'''
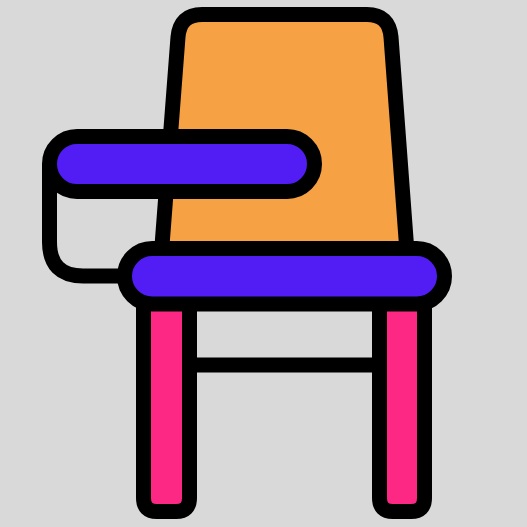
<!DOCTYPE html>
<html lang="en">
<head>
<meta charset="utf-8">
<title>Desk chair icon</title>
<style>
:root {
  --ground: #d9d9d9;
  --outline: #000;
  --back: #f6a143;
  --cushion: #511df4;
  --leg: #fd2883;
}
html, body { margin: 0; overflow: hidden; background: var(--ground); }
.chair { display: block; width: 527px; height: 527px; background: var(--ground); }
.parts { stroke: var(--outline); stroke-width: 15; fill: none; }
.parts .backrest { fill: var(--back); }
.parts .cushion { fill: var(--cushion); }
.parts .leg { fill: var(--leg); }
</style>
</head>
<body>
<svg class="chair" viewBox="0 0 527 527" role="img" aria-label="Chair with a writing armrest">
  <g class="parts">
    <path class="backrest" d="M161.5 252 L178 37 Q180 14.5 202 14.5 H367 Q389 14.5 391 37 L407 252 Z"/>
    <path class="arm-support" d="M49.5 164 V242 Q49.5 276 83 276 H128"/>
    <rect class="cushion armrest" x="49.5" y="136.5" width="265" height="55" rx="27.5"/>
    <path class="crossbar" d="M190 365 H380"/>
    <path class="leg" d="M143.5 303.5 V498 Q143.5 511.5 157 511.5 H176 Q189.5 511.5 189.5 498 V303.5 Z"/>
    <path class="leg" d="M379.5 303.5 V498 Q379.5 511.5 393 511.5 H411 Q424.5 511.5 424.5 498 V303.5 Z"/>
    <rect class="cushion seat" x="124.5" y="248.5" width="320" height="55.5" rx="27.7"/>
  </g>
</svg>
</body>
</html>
'''
'''
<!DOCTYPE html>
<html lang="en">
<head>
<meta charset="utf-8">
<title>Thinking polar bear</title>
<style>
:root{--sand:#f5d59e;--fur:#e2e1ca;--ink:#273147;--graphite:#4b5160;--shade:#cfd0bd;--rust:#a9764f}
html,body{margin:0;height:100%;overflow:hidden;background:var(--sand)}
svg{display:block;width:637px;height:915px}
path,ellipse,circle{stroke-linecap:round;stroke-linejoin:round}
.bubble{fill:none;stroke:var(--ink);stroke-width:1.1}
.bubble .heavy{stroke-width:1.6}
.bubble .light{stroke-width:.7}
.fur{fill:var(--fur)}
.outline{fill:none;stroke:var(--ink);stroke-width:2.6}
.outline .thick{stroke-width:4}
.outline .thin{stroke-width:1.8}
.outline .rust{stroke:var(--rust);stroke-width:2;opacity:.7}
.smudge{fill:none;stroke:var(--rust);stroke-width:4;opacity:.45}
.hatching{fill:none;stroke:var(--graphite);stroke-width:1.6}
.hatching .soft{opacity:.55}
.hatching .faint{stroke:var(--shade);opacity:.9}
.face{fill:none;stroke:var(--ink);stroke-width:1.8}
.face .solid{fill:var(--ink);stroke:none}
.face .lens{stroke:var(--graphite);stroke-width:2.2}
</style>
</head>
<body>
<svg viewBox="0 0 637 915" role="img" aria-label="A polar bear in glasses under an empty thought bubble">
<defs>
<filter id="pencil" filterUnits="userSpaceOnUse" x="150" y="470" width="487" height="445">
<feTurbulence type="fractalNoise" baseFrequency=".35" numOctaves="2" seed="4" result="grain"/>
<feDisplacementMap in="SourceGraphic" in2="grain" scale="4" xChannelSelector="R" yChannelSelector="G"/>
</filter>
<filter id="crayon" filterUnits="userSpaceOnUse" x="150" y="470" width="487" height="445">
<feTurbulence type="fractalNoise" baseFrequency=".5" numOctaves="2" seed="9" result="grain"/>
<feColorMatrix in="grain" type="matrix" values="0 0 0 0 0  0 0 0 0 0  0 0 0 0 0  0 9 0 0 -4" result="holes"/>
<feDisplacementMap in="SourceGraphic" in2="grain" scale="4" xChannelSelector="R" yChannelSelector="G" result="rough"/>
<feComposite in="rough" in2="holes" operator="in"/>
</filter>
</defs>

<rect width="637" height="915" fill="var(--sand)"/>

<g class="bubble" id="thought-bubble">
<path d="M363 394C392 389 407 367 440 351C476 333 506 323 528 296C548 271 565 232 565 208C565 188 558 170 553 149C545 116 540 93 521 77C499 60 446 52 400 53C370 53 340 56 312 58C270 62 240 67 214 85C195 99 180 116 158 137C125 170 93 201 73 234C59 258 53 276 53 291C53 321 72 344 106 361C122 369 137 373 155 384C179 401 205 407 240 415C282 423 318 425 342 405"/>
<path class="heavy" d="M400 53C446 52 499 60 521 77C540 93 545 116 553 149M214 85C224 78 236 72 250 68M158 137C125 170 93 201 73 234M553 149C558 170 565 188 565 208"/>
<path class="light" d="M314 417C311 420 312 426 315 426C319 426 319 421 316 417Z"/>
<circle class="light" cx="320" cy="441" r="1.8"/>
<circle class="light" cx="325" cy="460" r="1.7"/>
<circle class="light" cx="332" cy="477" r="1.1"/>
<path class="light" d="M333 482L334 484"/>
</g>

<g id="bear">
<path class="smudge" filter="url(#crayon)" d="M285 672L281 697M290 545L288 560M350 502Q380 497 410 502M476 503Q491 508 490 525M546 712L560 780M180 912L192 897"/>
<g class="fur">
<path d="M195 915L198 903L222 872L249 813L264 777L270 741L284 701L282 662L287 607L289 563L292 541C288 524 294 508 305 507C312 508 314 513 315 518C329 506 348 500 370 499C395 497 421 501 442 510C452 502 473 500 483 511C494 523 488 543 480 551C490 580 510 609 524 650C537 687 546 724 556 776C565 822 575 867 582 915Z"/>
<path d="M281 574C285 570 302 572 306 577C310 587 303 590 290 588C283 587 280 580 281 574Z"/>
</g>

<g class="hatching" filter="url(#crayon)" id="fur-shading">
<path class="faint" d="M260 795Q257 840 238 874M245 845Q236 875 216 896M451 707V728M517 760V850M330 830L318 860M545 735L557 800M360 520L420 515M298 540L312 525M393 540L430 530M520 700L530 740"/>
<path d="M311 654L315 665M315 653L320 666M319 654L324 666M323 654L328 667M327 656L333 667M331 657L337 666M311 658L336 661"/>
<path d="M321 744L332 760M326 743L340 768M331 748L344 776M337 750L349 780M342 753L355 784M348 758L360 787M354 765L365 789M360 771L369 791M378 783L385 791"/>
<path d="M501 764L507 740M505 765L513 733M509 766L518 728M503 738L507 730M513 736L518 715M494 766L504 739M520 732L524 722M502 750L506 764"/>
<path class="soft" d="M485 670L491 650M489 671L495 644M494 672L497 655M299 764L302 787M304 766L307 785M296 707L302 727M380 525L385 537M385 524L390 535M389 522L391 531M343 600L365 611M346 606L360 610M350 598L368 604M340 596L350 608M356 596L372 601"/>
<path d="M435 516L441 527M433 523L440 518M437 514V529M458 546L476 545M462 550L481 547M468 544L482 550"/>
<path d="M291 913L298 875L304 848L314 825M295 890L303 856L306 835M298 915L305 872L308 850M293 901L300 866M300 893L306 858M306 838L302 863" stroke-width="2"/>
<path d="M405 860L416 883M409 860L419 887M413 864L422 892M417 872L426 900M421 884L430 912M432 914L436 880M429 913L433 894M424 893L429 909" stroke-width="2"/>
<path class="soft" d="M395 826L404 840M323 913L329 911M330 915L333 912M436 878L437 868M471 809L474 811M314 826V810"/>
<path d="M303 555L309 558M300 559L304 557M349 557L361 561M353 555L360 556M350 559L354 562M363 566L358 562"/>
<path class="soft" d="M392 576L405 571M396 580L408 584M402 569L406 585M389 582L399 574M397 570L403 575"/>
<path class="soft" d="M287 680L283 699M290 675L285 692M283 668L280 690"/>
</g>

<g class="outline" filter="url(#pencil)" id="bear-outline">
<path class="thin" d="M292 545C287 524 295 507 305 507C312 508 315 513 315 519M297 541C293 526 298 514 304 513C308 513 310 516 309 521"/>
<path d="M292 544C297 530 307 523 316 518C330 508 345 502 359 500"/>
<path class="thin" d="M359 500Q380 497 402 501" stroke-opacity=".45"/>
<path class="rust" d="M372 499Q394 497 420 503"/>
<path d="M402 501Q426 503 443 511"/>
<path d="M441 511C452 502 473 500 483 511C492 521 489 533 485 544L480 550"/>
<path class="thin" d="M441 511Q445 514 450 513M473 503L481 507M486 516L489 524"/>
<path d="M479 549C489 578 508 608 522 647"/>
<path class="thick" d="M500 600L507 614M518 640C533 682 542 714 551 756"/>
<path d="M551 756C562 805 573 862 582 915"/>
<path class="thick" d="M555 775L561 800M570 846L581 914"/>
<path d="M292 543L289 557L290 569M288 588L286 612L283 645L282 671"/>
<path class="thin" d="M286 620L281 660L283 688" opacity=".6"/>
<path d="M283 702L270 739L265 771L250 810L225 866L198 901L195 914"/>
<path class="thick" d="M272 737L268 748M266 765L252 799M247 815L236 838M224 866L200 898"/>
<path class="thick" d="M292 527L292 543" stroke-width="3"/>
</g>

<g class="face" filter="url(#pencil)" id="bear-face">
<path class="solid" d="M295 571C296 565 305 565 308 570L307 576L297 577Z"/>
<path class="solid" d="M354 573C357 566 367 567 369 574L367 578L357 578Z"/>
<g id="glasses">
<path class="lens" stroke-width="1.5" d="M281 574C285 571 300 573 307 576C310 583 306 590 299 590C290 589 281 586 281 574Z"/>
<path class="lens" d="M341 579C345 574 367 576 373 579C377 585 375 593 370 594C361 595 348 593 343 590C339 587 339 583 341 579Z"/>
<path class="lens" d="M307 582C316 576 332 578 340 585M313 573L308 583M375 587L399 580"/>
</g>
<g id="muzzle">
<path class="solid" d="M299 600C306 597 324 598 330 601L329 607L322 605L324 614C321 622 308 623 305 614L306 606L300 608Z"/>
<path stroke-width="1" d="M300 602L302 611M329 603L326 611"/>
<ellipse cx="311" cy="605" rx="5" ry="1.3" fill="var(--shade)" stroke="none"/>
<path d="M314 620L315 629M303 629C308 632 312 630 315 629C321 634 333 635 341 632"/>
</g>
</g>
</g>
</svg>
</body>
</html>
'''
**TASK STATEMENT**
Your answer should be a single number, the count of lines in the listing that contain "outline".

**EXERCISE ANSWER**
7